Gulp: Adventures on the Alimentary Canal, by Mary Roach. This gem is from one of my favorite local authors. Mary Roach's sense of humor should really get it's own zip code, it's so wonderful. I learned a great deal, sometimes about things I wasn't sure I wanted to know (like how to properly use flatus in a sentence), and I can't tell you the amount of times per week I find myself thinking about the nutritional content of my dinner compared to my cats' on account of this book.
|"You're not seriously going to eat that, are you?"|
As a delighted listener once said at a reading she did: "You keep writing books about exactly the thing I'm most interested in, except I didn't know I was interested in it until reading your book." There's a lot of pressure in non-fiction to be overly clever as a way to entertain the reader into learning something. Roach seems to come by her cleverness naturally, and while there is wit on every single page (really, every paragraph), there's also a weight of all the research that went into the subject. If you've ever felt like you're strange for being interested in something obscure, and wanting to know every last thing about it, her books will affirm your curiosity.
Another amaze-balls read this spring was The Modern Library Writer's Workshop: A Guide to the Craft of Fiction, by Stephen Koch. My friend and fellow fiction workshop-mate, Nate, tipped me off to this beauty. I haven't read a hearty and useful text on writing fiction in a while, so this one felt like having a delicious smoothie for the brain (and there are no weird metaphors like that one in it). What particularly inspired me was the section on novel revision, along with the idea of fast drafts and slow drafts. Koch suggests that if the first draft you've written was a fast draft, then a slow draft might be the next step in revision, and vice versa. As soon as I get to the end of the first draft of my novel-in-progress (I'm more than halfway there!), I plan to re-read this chapter because there were a lot of keen suggestions on how to approach the beastly task of revising a novel. The voice throughout is encouraging, never disparaging (some writing texts are just so full of themselves), and wise.

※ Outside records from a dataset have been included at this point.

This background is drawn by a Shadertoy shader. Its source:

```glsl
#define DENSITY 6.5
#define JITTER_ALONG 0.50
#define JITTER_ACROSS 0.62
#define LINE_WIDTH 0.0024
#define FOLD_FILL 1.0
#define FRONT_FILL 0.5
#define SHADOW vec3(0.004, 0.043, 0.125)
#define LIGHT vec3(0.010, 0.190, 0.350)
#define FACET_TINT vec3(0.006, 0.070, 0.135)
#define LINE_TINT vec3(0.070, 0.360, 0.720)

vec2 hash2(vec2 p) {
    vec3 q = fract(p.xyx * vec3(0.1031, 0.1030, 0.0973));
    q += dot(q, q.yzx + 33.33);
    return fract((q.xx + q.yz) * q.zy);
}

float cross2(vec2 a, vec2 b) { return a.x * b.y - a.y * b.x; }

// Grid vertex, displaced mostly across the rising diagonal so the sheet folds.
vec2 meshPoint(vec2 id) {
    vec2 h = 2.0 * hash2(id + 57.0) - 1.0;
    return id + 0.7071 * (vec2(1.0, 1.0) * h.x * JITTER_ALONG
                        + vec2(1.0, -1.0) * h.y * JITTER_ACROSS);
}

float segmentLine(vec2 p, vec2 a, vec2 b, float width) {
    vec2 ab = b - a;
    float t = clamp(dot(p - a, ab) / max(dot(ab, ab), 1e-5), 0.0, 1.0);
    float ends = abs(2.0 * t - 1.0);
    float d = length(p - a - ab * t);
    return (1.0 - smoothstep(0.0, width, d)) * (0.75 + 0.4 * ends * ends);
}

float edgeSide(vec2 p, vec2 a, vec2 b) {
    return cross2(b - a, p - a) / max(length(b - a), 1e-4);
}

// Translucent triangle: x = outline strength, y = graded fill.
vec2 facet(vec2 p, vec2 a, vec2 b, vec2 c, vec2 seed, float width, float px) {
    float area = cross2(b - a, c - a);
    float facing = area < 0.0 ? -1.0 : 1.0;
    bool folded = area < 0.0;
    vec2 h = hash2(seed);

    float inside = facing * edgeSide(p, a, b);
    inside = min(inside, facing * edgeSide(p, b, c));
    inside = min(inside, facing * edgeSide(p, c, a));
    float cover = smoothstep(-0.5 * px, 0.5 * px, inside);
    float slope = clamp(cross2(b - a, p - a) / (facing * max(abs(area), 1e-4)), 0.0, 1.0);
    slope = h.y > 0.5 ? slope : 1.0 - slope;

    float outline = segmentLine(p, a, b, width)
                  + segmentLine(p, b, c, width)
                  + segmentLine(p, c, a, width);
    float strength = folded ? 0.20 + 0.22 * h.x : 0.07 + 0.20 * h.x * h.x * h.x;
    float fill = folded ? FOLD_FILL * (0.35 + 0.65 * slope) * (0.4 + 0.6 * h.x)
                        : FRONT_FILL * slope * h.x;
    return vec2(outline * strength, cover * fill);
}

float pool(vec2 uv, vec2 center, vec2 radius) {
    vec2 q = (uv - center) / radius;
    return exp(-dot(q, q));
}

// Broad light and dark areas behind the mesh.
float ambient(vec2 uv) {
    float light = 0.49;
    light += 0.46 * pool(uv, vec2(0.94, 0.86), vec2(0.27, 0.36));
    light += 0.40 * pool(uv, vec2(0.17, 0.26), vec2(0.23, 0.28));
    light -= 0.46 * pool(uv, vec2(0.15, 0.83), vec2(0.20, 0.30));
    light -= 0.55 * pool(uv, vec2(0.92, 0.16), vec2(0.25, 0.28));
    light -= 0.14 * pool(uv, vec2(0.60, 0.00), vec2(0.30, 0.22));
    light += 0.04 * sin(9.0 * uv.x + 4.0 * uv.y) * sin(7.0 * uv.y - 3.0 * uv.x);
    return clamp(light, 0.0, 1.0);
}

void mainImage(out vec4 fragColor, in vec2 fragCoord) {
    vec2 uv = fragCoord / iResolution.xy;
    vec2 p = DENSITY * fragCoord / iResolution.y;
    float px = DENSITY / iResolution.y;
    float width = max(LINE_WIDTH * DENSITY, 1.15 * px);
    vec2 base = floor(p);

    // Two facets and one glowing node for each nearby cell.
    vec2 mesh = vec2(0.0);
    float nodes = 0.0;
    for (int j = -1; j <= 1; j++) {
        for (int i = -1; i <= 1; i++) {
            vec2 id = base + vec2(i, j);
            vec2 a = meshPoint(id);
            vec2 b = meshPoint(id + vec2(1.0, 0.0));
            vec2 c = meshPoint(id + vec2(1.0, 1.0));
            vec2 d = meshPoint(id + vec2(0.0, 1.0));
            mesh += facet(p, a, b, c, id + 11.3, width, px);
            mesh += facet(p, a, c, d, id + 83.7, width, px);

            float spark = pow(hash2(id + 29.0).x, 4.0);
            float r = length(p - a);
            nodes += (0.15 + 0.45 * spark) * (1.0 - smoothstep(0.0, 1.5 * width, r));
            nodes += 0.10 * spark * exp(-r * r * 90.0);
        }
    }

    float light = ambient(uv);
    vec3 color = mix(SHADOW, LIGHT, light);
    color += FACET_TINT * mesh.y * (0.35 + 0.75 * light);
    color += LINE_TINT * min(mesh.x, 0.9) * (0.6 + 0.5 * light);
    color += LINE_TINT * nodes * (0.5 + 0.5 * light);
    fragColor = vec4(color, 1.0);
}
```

My ongoing obsession with all things Iceland needs to be fed on a regular basis. Reading The Whispering Muse, by Sjón was just ticket. I actually got to see Sjón read at The Booksmith. It's always great to see a writer you like (I'd also loved his Blue Fox) in person, but it's particularly rare to get a writer (or really anyone for that matter) in from Iceland, so this event felt particularly special. He mentioned that he's currently writing a book that follows the trajectory of the people born in the same year he was in Iceland. Given the relatively small population of Iceland (just under 322,000 now), that amounts to only about 3,000 others. A sizable chunk, but manageable. I'm telling the universe now: I want this book translated immediately upon publication. Please. PLEEEEASE.

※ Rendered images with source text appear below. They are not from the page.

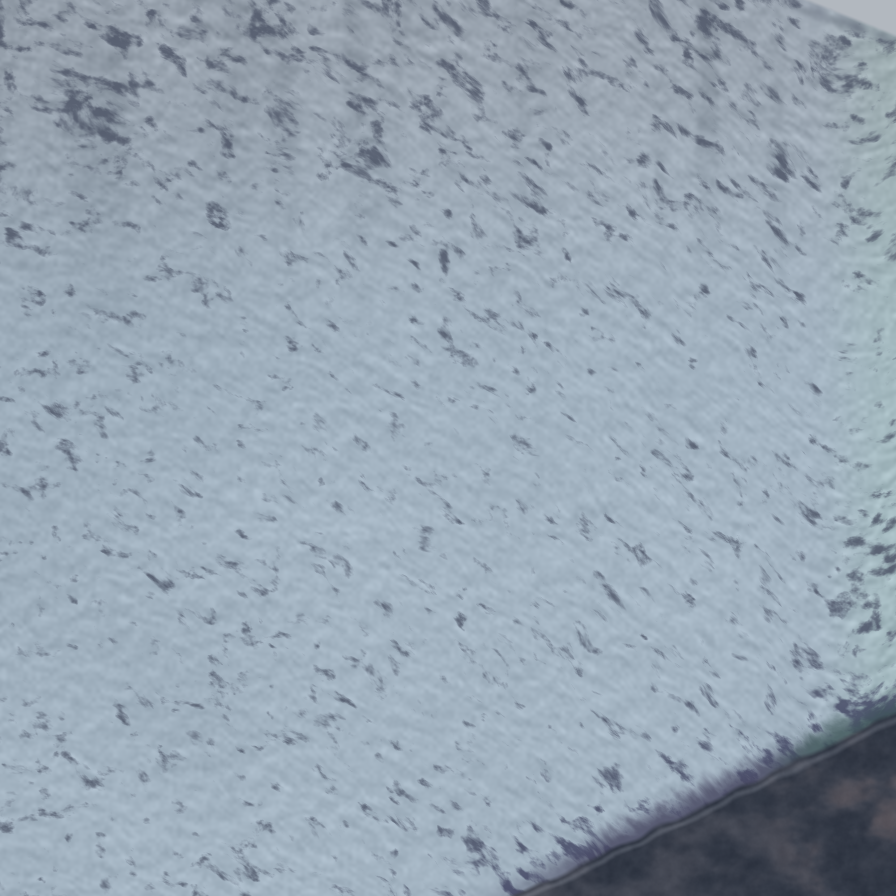
Write a WebGL 2 fragment shader that draws this texture.

```glsl
#version 300 es
precision highp float;
// Weathered, pale blue rough-cast wall above a strip of dark ground.
// Sheared noise is embossed into plaster; thresholded noise adds dark
// flecks, gathered by streaks at the top and by damp along the foot.

uniform vec2 u_resolution;
out vec4 fragColor;

float hash(vec2 p) {
  vec3 q = fract(p.xyx * 0.1031);
  q += dot(q, q.yzx + 33.33);
  return fract((q.x + q.y) * q.z);
}

float noise(vec2 p) {
  vec2 i = floor(p), f = fract(p);
  f = f * f * (3.0 - 2.0 * f);
  return mix(mix(hash(i), hash(i + vec2(1, 0)), f.x),
             mix(hash(i + vec2(0, 1)), hash(i + vec2(1, 1)), f.x), f.y);
}

float fbm(vec2 p) {
  float sum = 0.0, amp = 0.53;
  for (int i = 0; i < 4; i++) {
    sum += amp * noise(p);
    p = mat2(1.6, 1.2, -1.2, 1.6) * p + 17.3;
    amp *= 0.5;
  }
  return sum;
}

// Plaster relief: two sizes of soft lumps
float relief(vec2 p) {
  return 0.62 * noise(p * vec2(62, 88)) + 0.38 * noise(p * vec2(115, 160) + 41.0);
}

// Bends the grain: gently falling at left, steeper midway, rising at far right
vec2 grainSpace(vec2 uv) {
  float bend = max(uv.x - 0.88, 0.0);
  float path = -0.2 * uv.x - 0.3 * uv.x * uv.x + 5.0 * bend * bend;
  vec2 p = vec2(uv.x, uv.y - path) + 3.0;
  return p + 0.012 * vec2(noise(uv * 26.0), noise(uv * 26.0 + 71.0));
}

vec3 wall(vec2 uv, float height) {
  vec2 p = grainSpace(uv);
  float top = smoothstep(0.55, 1.0, uv.y);
  float right = smoothstep(0.84, 1.0, uv.x) * smoothstep(0.65, 0.3, uv.y);
  float foot = exp(-max(height, 0.0) * 15.0) * smoothstep(0.12, 0.6, uv.x);
  float streak = smoothstep(0.5, 0.9, noise(vec2(uv.x * 38.0 + 5.0, uv.y * 2.5)));

  // Broad tone, greyer towards the top
  vec3 color = mix(vec3(0.635, 0.70, 0.755), vec3(0.61, 0.65, 0.695), top);
  color += 0.035 * (fbm(uv * 5.0) - 0.5);
  color -= 0.025 * smoothstep(0.4, 0.0, uv.x) * smoothstep(0.1, 0.4, uv.y);
  color -= 0.05 * streak * top;
  color += vec3(0.0, 0.02, -0.01) * smoothstep(0.9, 1.0, uv.x);

  // Lit relief and fine surface grain
  float lit = relief(p) - relief(p + vec2(-0.003, 0.006));
  color += lit * (0.085 + 0.03 * top + 0.08 * right);
  color += 0.035 * (noise(uv * 210.0) - 0.5);

  // Dark pits, denser where the wall is stained
  float stain = top * (0.07 + 0.12 * streak) + 0.17 * foot + 0.13 * right;
  stain += 0.10 * (fbm(uv * 8.0 + 9.0) - 0.5);
  float pits = fbm(p * vec2(58, 84) + 23.0);
  float fleck = smoothstep(0.62, 0.92, pits + stain);
  vec3 pitColor = mix(vec3(0.31, 0.34, 0.41), vec3(0.25, 0.26, 0.39), foot);
  color = mix(color, pitColor, 0.85 * fleck);

  // Damp line at the foot, violet turning to green at far right
  float damp = smoothstep(0.035, 0.0, height + 0.03 * (pits - 0.5));
  damp *= smoothstep(0.5, 0.7, uv.x);
  vec3 dampColor = mix(vec3(0.27, 0.27, 0.37), vec3(0.24, 0.33, 0.34),
                       smoothstep(0.84, 0.92, uv.x));
  return mix(color, dampColor, 0.8 * damp);
}

vec3 ground(vec2 uv, float height) {
  float patches = fbm(uv * vec2(16, 26) + 5.0);
  vec3 color = mix(vec3(0.19, 0.215, 0.265), vec3(0.27, 0.285, 0.33),
                   smoothstep(0.35, 0.7, patches));
  float worn = smoothstep(0.8, 1.0, uv.x) * smoothstep(0.5, 0.75, patches);
  color = mix(color, vec3(0.37, 0.34, 0.36), 0.7 * worn);
  color += 0.06 * (fbm(uv * 110.0) - 0.5);
  // Thin pale kerb just below the wall
  return color + 0.10 * smoothstep(0.006, 0.0, abs(height + 0.008));
}

void main() {
  vec2 uv = gl_FragCoord.xy / u_resolution;
  float height = uv.y - 0.48 * (uv.x - 0.575) + 0.006 * (noise(uv * 45.0) - 0.5);
  vec3 color = mix(ground(uv, height), wall(uv, height),
                   smoothstep(-0.004, 0.004, height));

  // Pale corner above the sloping top of the wall
  float above = uv.y - 1.0 + 0.4 * (uv.x - 0.9);
  float rim = smoothstep(0.014, 0.0, abs(above + 0.008)) * smoothstep(0.84, 0.9, uv.x);
  color = mix(color, vec3(0.36, 0.39, 0.46), 0.6 * rim * noise(uv * 70.0));
  color = mix(color, vec3(0.70, 0.72, 0.75), smoothstep(-0.003, 0.003, above));
  fragColor = vec4(color, 1.0);
}
```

But to get back to The Whispering Muse, this mythic, witty tale is a fast read (a mere 141 pages), and a fun one. I think one of the things that draws me to Icelandic writing is the intersection of an element that is familiar, often familiar in the way a faint memory from childhood stories of fairy tales lingers way in the back of the mind, mixed with a lightning bolt of something so very other from my experience. This book did not disappoint on either of those accounts.
My book club (unofficially referred to as the book club that doesn't read book club books, or at least mostly doesn't) read Unaccustomed Earth, by Jhumpa Lahiri last month. We all already loved Lahiri's work, but none of us had read this 2008 collection yet. I enjoyed living inside each of the stories, I loved the details, and I loved all the cross-cultural challenges between families and partners. They are beautiful stories, and beautifully told. But...there just wasn't that much going on in them. Or rather, there was only one thing going on in each one. I found myself trying to find the extra layer in the story, but never did. At one point I had to ask myself if I would even love these stories so much if they weren't about a culture I was unfamiliar with. I'm not sure I would. I know there's a lot of discussion (and there should be) about the push for minority authors to only write about minority issues, and about how limiting that is. I wonder if these stories were victims of that thinking. They are still very much worth reading, which is why I'm including the book here. But crossing fingers her next work has more depth.
I just finished Mr. Penumbra's 24-Hour Bookstore, by Robin Sloan. What a fun read! This is a tech-savvy novel for book lovers, and is chock full of great San Francisco references (it's also alarmingly current: I caught a reference to Fruit Ninja in it). One of my favorite references? "I email the organizer of San Francisco's big literary festival, which runs for a whole week and draws free-spending readers from as far away as Fresno," pg. 203. Yep, that'd be Litquake! :) Bonus feature of this hardback edition that I didn't realize at first: glow-in-the-dark cover. It gave off a creepy glow on my nightstand.
That's it for this quarter's report! I'm on to read some Karen Joy Fowler and finish Lydia Millet's Love in Infant Monkeys next. I'm always open to suggestions on what to read next, so if you have a juicy read I'd love to hear about it!